Summary

Equaling Tarawa and Okinawa in scale and ferocity, until recently the battle for Peleliu has been regarded as the Pacific war's forgotten battle, and sadly one that should never have been fought. A massive carrier-based attack some weeks before the invasion destroyed all aircraft and shipping in the area and virtually isolated the Japanese garrison. 1st Marine Division commander, General Rupertus, made extravagant claims that the capture of Peleliu would only take three days--maybe two.
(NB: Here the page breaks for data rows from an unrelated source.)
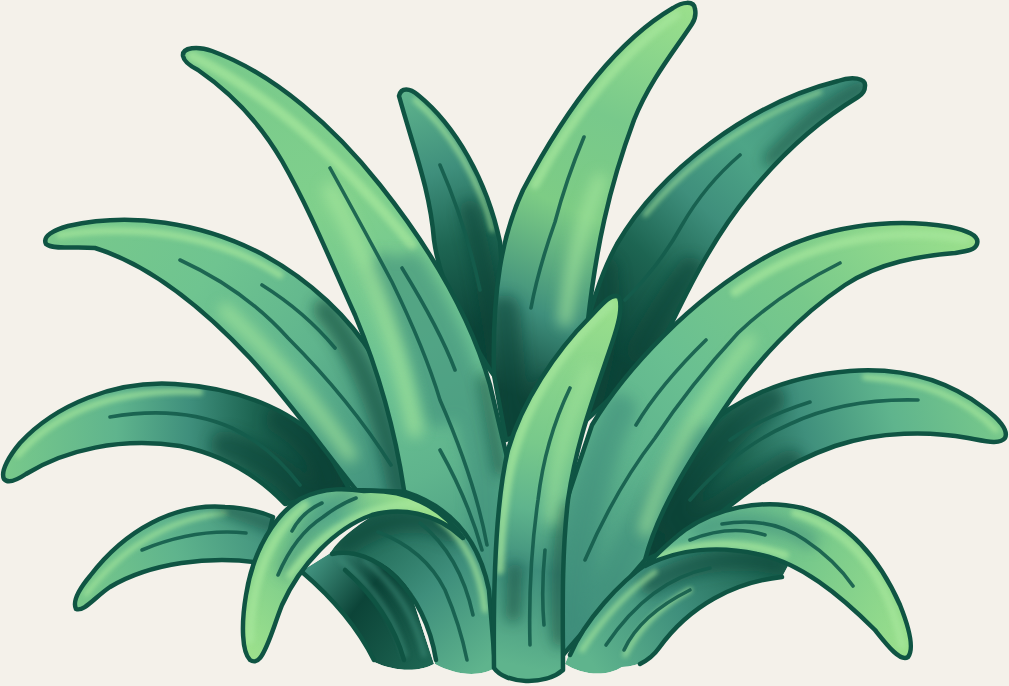
<!DOCTYPE html>
<html lang="en">
<head>
<meta charset="utf-8">
<title>Leafy plant</title>
<style>
:root{--paper:#f4f1ea;--line:#0f5443;--vein:#145c4c;--lime:#9be08c;--leaf:#78c98b;--jade:#5fb48d;--teal:#3f8f7c;--deep:#1d6552;--dark:#0c4438;--glow:#a5e69b}
html,body{margin:0;height:100%;overflow:hidden;background:var(--paper)}
svg{display:block;width:1009px;height:686px}
.outline{fill:none;stroke:var(--line);stroke-width:4.5;stroke-linejoin:round;stroke-linecap:round}
.vein{fill:none;stroke:var(--vein);stroke-width:3.6;stroke-linecap:round;opacity:.9}
.shade,.tint,.glow{fill:none;stroke-linecap:round}
.shade{stroke:var(--dark);opacity:.6}
.tint{stroke:var(--teal);opacity:.6}
.glow{stroke:var(--glow);opacity:.75}
.lime{stop-color:var(--lime)}.leaf{stop-color:var(--leaf)}.jade{stop-color:var(--jade)}
.teal{stop-color:var(--teal)}.deep{stop-color:var(--deep)}.dark{stop-color:var(--dark)}
</style>
</head>
<body>
<svg viewBox="0 0 1009 686" role="img" aria-label="A leafy green plant with arching blades">
<defs>
<filter id="soft" filterUnits="userSpaceOnUse" x="0" y="0" width="1009" height="686"><feGaussianBlur stdDeviation="7"/></filter>
<filter id="fine" filterUnits="userSpaceOnUse" x="0" y="0" width="1009" height="686"><feGaussianBlur stdDeviation="2.5"/></filter>

<linearGradient id="g-bud" gradientUnits="userSpaceOnUse" x1="405" y1="90" x2="490" y2="370"><stop class="jade"/><stop class="teal" offset=".3"/><stop class="deep" offset=".55"/><stop class="dark" offset=".85"/></linearGradient>
<linearGradient id="g-back" gradientUnits="userSpaceOnUse" x1="860" y1="85" x2="590" y2="390"><stop class="teal"/><stop offset=".3" stop-color="#4ea587"/><stop class="teal" offset=".48"/><stop class="deep" offset=".66"/><stop class="dark" offset=".9"/></linearGradient>
<linearGradient id="g-tall" gradientUnits="userSpaceOnUse" x1="690" y1="5" x2="515" y2="420"><stop class="lime"/><stop class="leaf" offset=".3"/><stop offset=".52" stop-color="#7dcc85"/><stop class="teal" offset=".76"/><stop class="dark" offset=".95"/></linearGradient>
<linearGradient id="g-west" gradientUnits="userSpaceOnUse" x1="5" y1="470" x2="320" y2="480"><stop class="leaf"/><stop class="jade" offset=".35"/><stop class="teal" offset=".58"/><stop class="deep" offset=".78"/><stop class="dark" offset="1"/></linearGradient>
<linearGradient id="g-southwest" gradientUnits="userSpaceOnUse" x1="80" y1="600" x2="280" y2="530"><stop class="leaf"/><stop class="jade" offset=".5"/><stop class="teal" offset="1"/></linearGradient>
<linearGradient id="g-root" gradientUnits="userSpaceOnUse" x1="310" y1="570" x2="430" y2="660"><stop class="teal"/><stop class="dark" offset=".4"/><stop class="deep" offset="1"/></linearGradient>
<linearGradient id="g-northwest" gradientUnits="userSpaceOnUse" x1="50" y1="235" x2="400" y2="490"><stop class="leaf"/><stop offset=".35" stop-color="#6fc490"/><stop class="jade" offset=".65"/><stop class="teal" offset="1"/></linearGradient>
<linearGradient id="g-grand" gradientUnits="userSpaceOnUse" x1="190" y1="50" x2="480" y2="660"><stop class="leaf"/><stop offset=".3" stop-color="#80d08c"/><stop offset=".55" stop-color="#6cc293"/><stop class="jade" offset=".72"/><stop class="teal" offset=".95"/></linearGradient>
<linearGradient id="g-east" gradientUnits="userSpaceOnUse" x1="1005" y1="430" x2="670" y2="530"><stop class="leaf"/><stop class="jade" offset=".3"/><stop class="teal" offset=".55"/><stop class="deep" offset=".75"/><stop class="dark" offset=".95"/></linearGradient>
<linearGradient id="g-northeast" gradientUnits="userSpaceOnUse" x1="975" y1="240" x2="575" y2="620"><stop class="lime"/><stop class="leaf" offset=".3"/><stop offset=".55" stop-color="#69bf91"/><stop class="jade" offset=".72"/><stop class="teal" offset="1"/></linearGradient>
<linearGradient id="g-curl" gradientUnits="userSpaceOnUse" x1="250" y1="650" x2="410" y2="500"><stop class="lime"/><stop class="leaf" offset=".45"/><stop class="jade" offset=".7"/><stop class="lime" offset="1"/></linearGradient>
<linearGradient id="g-stem" gradientUnits="userSpaceOnUse" x1="360" y1="530" x2="480" y2="670"><stop class="deep"/><stop class="teal" offset=".5"/><stop class="jade" offset="1"/></linearGradient>
<linearGradient id="g-fold" gradientUnits="userSpaceOnUse" x1="910" y1="650" x2="680" y2="540"><stop class="lime"/><stop class="leaf" offset=".5"/><stop class="jade" offset="1"/></linearGradient>
<linearGradient id="g-foot" gradientUnits="userSpaceOnUse" x1="760" y1="550" x2="590" y2="660"><stop class="deep"/><stop class="teal" offset=".5"/><stop class="jade" offset="1"/></linearGradient>
<linearGradient id="g-front" gradientUnits="userSpaceOnUse" x1="610" y1="300" x2="530" y2="680"><stop class="lime"/><stop class="leaf" offset=".4"/><stop class="jade" offset=".57"/><stop class="teal" offset=".72"/><stop class="jade" offset=".97"/></linearGradient>

<path id="bud" d="M399 96C401 87 410 88 418 95C455 125 487 180 500 242L512 400L490 370C465 330 440 285 434 240C430 190 414 150 399 96Z"/>
<path id="back" d="M865 86C866 78 852 76 838 81C750 103 660 170 617 244C600 275 590 310 580 350L575 430C610 400 645 365 666 335C690 285 715 235 750 193C785 150 820 120 858 97C863 94 865 91 865 86Z"/>
<path id="tall" d="M695 9C694 0 682 2 673 8C610 45 560 120 523 190C502 235 492 290 494 375L506 440L560 420L588 320C596 250 608 190 634 120C650 80 675 50 692 24C696 18 696 14 695 9Z"/>
<path id="west" d="M4 479C0 471 10 455 20 443C55 405 115 380 175 384C240 388 290 410 322 442L350 490L285 504C260 478 225 455 180 446C120 437 65 450 26 474C17 480 8 484 4 479Z"/>
<path id="southwest" d="M76 609C72 601 80 588 90 576C125 530 175 503 225 507C245 508 260 511 273 517L262 563C210 555 150 563 110 587C95 597 84 612 76 609Z"/>
<path id="root" d="M300 572L332 552L400 560L434 664C420 672 395 672 374 662C360 632 335 600 300 572Z"/>
<path id="northwest" d="M46 244C42 236 54 230 68 226C130 212 200 222 262 254C310 280 350 318 374 358L415 492L356 490C320 445 290 402 250 358C205 310 150 265 95 248C75 246 53 250 46 244Z"/>
<path id="grand" d="M183 56C182 47 198 46 212 51C275 74 335 128 380 185C430 248 470 315 490 385L510 470L494 600L488 668L430 560L404 490C395 430 380 375 355 315C330 260 310 210 282 161C260 123 230 92 198 70C190 66 184 62 183 56Z"/>
<path id="east" d="M1005 438C1009 430 998 418 984 408C950 382 905 367 850 371C790 376 740 395 700 432L640 500L645 560L690 540C735 498 780 465 835 446C880 431 930 431 968 438C985 441 1000 445 1005 438Z"/>
<path id="northeast" d="M977 244C980 235 965 230 950 227C890 217 820 226 764 258C690 300 625 370 592 425L560 520L563 655L645 560C658 510 690 460 722 412C755 362 800 315 845 285C880 262 920 256 955 253C968 251 975 250 977 244Z"/>
<path id="stem" d="M330 553C345 530 375 515 405 495C450 515 478 545 489 590L497 667C480 678 455 675 435 664C430 620 410 575 375 560C358 552 345 549 330 553Z"/>
<path id="curl" d="M250 660C242 652 241 625 246 595C253 550 275 515 300 499C325 486 350 489 364 491C405 489 440 505 463 538C435 512 400 507 372 515C335 528 300 565 282 605C273 628 268 648 260 658C257 662 253 662 250 660Z"/>
<path id="foot" d="M565 664C580 625 615 585 648 563C690 543 745 545 790 562L782 577C735 582 690 605 659 650C650 660 640 666 622 667C605 678 580 674 565 664Z"/>
<path id="fold" d="M908 657C915 648 908 625 900 605C880 560 848 520 802 508C760 498 715 509 685 530C665 545 655 557 645 566C680 548 720 546 757 554C800 562 840 595 875 630C887 645 900 662 908 657Z"/>
<path id="front" d="M619 297C612 292 602 304 590 317C555 352 522 402 508 450C496 500 493 580 494 668C505 684 545 686 563 670C563 620 561 560 568 500C577 440 593 400 608 355C615 335 624 310 619 297Z"/>

<clipPath id="c-bud"><use href="#bud"/></clipPath><clipPath id="c-back"><use href="#back"/></clipPath><clipPath id="c-tall"><use href="#tall"/></clipPath><clipPath id="c-west"><use href="#west"/></clipPath><clipPath id="c-southwest"><use href="#southwest"/></clipPath><clipPath id="c-root"><use href="#root"/></clipPath><clipPath id="c-northwest"><use href="#northwest"/></clipPath><clipPath id="c-grand"><use href="#grand"/></clipPath><clipPath id="c-east"><use href="#east"/></clipPath><clipPath id="c-northeast"><use href="#northeast"/></clipPath><clipPath id="c-stem"><use href="#stem"/></clipPath><clipPath id="c-curl"><use href="#curl"/></clipPath><clipPath id="c-foot"><use href="#foot"/></clipPath><clipPath id="c-fold"><use href="#fold"/></clipPath><clipPath id="c-front"><use href="#front"/></clipPath>
</defs>

<g id="back-leaves">
<g clip-path="url(#c-bud)"><use href="#bud" fill="url(#g-bud)"/><path class="glow" filter="url(#fine)" stroke-width="5" opacity=".5" d="M415 100C450 130 480 180 492 230"/><path class="shade" filter="url(#soft)" stroke-width="20" d="M470 210Q488 280 500 380"/></g>
<use class="outline" href="#bud"/>
<path class="vein" d="M440 165Q466 225 480 290"/>

<g clip-path="url(#c-back)"><use href="#back" fill="url(#g-back)"/><path class="shade" filter="url(#soft)" stroke-width="14" d="M862 88Q815 110 770 160"/><path class="shade" filter="url(#soft)" stroke-width="26" d="M605 270Q610 330 590 400M690 270Q660 310 640 350"/><path class="glow" filter="url(#fine)" stroke-width="4" opacity=".4" d="M820 92Q710 135 645 215"/></g>
<use class="outline" href="#back"/>
<path class="vein" d="M740 155Q705 185 682 225Q660 265 625 300"/>

<g clip-path="url(#c-tall)"><use href="#tall" fill="url(#g-tall)"/><path class="glow" filter="url(#fine)" stroke-width="9" d="M676 15C625 50 575 110 535 185"/><path class="shade" filter="url(#soft)" stroke-width="30" d="M505 310Q510 370 515 430M548 390L540 430"/><path class="glow" filter="url(#soft)" stroke-width="13" opacity=".5" d="M600 180Q575 240 565 320"/></g>
<use class="outline" href="#tall"/>
<path class="vein" d="M584 137Q566 180 555 222Q538 270 531 308"/>
</g>

<g id="left-leaves">
<g clip-path="url(#c-root)"><use href="#root" fill="url(#g-root)"/><path class="tint" filter="url(#fine)" stroke-width="5" d="M340 560Q390 600 405 655M365 560Q412 600 424 655"/></g>
<path class="outline" d="M302 572C335 600 360 632 374 660M345 570Q390 610 404 660"/>

<g clip-path="url(#c-west)"><use href="#west" fill="url(#g-west)"/><path class="glow" filter="url(#fine)" stroke-width="6" opacity=".6" d="M18 455C60 408 120 388 200 392"/><path class="shade" filter="url(#soft)" stroke-width="28" d="M225 445Q275 460 310 500M280 420Q320 445 330 480"/></g>
<use class="outline" href="#west"/>
<path class="vein" d="M110 417Q180 405 232 428Q270 446 300 485"/>

<g clip-path="url(#c-southwest)"><use href="#southwest" fill="url(#g-southwest)"/><path class="glow" filter="url(#fine)" stroke-width="5" d="M86 594Q145 520 225 513"/><path class="shade" filter="url(#soft)" stroke-width="14" d="M225 508L285 530"/></g>
<use class="outline" href="#southwest"/>
<path class="vein" d="M142 550Q195 528 246 533"/>

<g clip-path="url(#c-northwest)"><use href="#northwest" fill="url(#g-northwest)"/><path class="glow" filter="url(#fine)" stroke-width="7" d="M60 235C150 222 225 240 280 275"/><path class="shade" filter="url(#soft)" stroke-width="24" d="M325 310Q375 370 400 490"/><path class="glow" filter="url(#soft)" stroke-width="13" opacity=".4" d="M225 310Q300 380 350 455"/></g>
<use class="outline" href="#northwest"/>
<path class="vein" d="M180 260Q245 290 288 338Q350 400 391 465M262 285Q305 312 335 348"/>

<g clip-path="url(#c-grand)"><use href="#grand" fill="url(#g-grand)"/><path class="glow" filter="url(#fine)" stroke-width="10" d="M192 56C280 100 350 170 412 245"/><path class="tint" filter="url(#soft)" stroke-width="34" d="M410 270Q470 370 485 480L490 640M385 270Q425 350 440 410"/><path class="shade" filter="url(#soft)" stroke-width="12" d="M484 380L500 470"/><path class="glow" filter="url(#soft)" stroke-width="15" opacity=".5" d="M330 190Q390 300 415 430"/></g>
<use class="outline" href="#grand"/>
<path class="vein" d="M330 168Q367 235 392 282Q425 350 440 400Q475 480 487 545M402 268Q440 330 455 370M440 450Q468 500 482 550"/>
</g>

<g id="right-leaves">
<g clip-path="url(#c-east)"><use href="#east" fill="url(#g-east)"/><path class="glow" filter="url(#fine)" stroke-width="6" d="M996 430Q950 382 865 377"/><path class="shade" filter="url(#soft)" stroke-width="30" d="M770 400Q710 440 670 520M790 465Q725 505 680 540"/></g>
<use class="outline" href="#east"/>
<path class="vein" d="M918 400Q845 398 790 424Q735 448 690 500M810 402Q760 418 730 440"/>

<g clip-path="url(#c-northeast)"><use href="#northeast" fill="url(#g-northeast)"/><path class="glow" filter="url(#fine)" stroke-width="9" d="M965 239C880 225 800 245 735 292"/><path class="tint" filter="url(#soft)" stroke-width="32" d="M620 410Q580 490 572 630M700 440Q650 500 610 590"/><path class="glow" filter="url(#soft)" stroke-width="12" opacity=".4" d="M750 340Q670 440 645 530"/></g>
<use class="outline" href="#northeast"/>
<path class="vein" d="M840 263Q780 293 738 333Q690 385 655 438Q615 490 585 560M706 340Q660 385 636 425"/>
</g>

<g id="front-leaves">
<g clip-path="url(#c-stem)"><use href="#stem" fill="url(#g-stem)"/><path class="shade" filter="url(#soft)" stroke-width="24" d="M345 545Q400 505 450 530"/><path class="glow" filter="url(#fine)" stroke-width="6" opacity=".5" d="M440 520Q478 550 485 610"/></g>
<path class="outline" d="M332 554C375 545 425 590 436 660M405 492C455 508 480 545 489 590L495 665"/>
<path class="vein" d="M378 532Q425 550 445 590Q460 625 467 660M420 523Q460 555 473 615"/>
<g clip-path="url(#c-curl)"><use href="#curl" fill="url(#g-curl)"/><path class="tint" filter="url(#soft)" stroke-width="15" d="M350 495Q305 520 285 570"/><path class="glow" filter="url(#fine)" stroke-width="8" d="M250 640Q252 550 305 505M290 575Q345 500 430 504"/></g>
<use class="outline" href="#curl"/>
<path class="vein" d="M278 575Q295 535 323 517Q340 504 356 498M292 531Q302 512 322 503"/>

<g clip-path="url(#c-foot)"><use href="#foot" fill="url(#g-foot)"/><path class="shade" filter="url(#soft)" stroke-width="20" d="M780 565Q710 550 650 585"/><path class="glow" filter="url(#fine)" stroke-width="5" opacity=".5" d="M582 650Q615 600 655 572M625 655Q645 615 690 590"/></g>
<path class="outline" d="M570 655C585 620 620 582 648 563M782 577C735 582 690 605 659 648Q652 658 640 664"/>
<path class="vein" d="M710 568Q650 580 606 645M690 590Q640 615 624 650"/>
<g clip-path="url(#c-fold)"><use href="#fold" fill="url(#g-fold)"/><path class="tint" filter="url(#soft)" stroke-width="17" d="M700 530Q755 510 810 540"/><path class="glow" filter="url(#fine)" stroke-width="8" d="M902 645Q880 540 795 513M660 556Q720 533 785 555"/></g>
<use class="outline" href="#fold"/>
<path class="vein" d="M722 524Q770 516 805 540Q835 560 853 586M690 540Q730 524 765 535"/>

<g clip-path="url(#c-front)"><use href="#front" fill="url(#g-front)"/><path class="glow" filter="url(#fine)" stroke-width="9" d="M610 305C560 350 520 410 508 480Q500 530 500 570"/><path class="shade" filter="url(#soft)" stroke-width="14" d="M566 510Q555 580 560 640M515 570L513 615"/><path class="glow" filter="url(#soft)" stroke-width="10" opacity=".5" d="M590 370Q555 440 552 520"/></g>
<use class="outline" href="#front"/>
<path class="vein" d="M570 388Q545 440 538 500Q528 570 530 645M545 550Q541 590 544 625"/>
</g>
</svg>
</body>
</html>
But the Japanese fought a bloody battle of attrition from prepared positions an in a struggle of unprecedented savagery a whole Marine Division was bled white.

Equaling Tarawa and Okinawa in scale and ferocity, until recently the battle for Peleliu has been regarded as the Pacific war's forgotten battle, one that with hindsight should never have been fought at all. Originally planned to secure General MacArthur's eastern flank during his invasion of the Philippine Islands, the assault became superfluous after a massive carrier-based attack on the Palau Islands by Task Force 58 some weeks earlier destroyed all aircraft and shipping in the area and virtually isolated the Japanese garrison. The planners may have been influenced by the extravagant claims of the commander of the Marine Corps' 1st Division, General Rupertus, that it would only take three days--maybe two, but as the Japanese defenders abandoned their previous strategy of attempting to repel the invader on the beaches and fought a battle of attrition from carefully prepared positions in the Umurbrogol Hills, the operation became a close-quarters slog of unprecedented savagery in which a whole Marine Division expended itself and had to be replaced by Army units.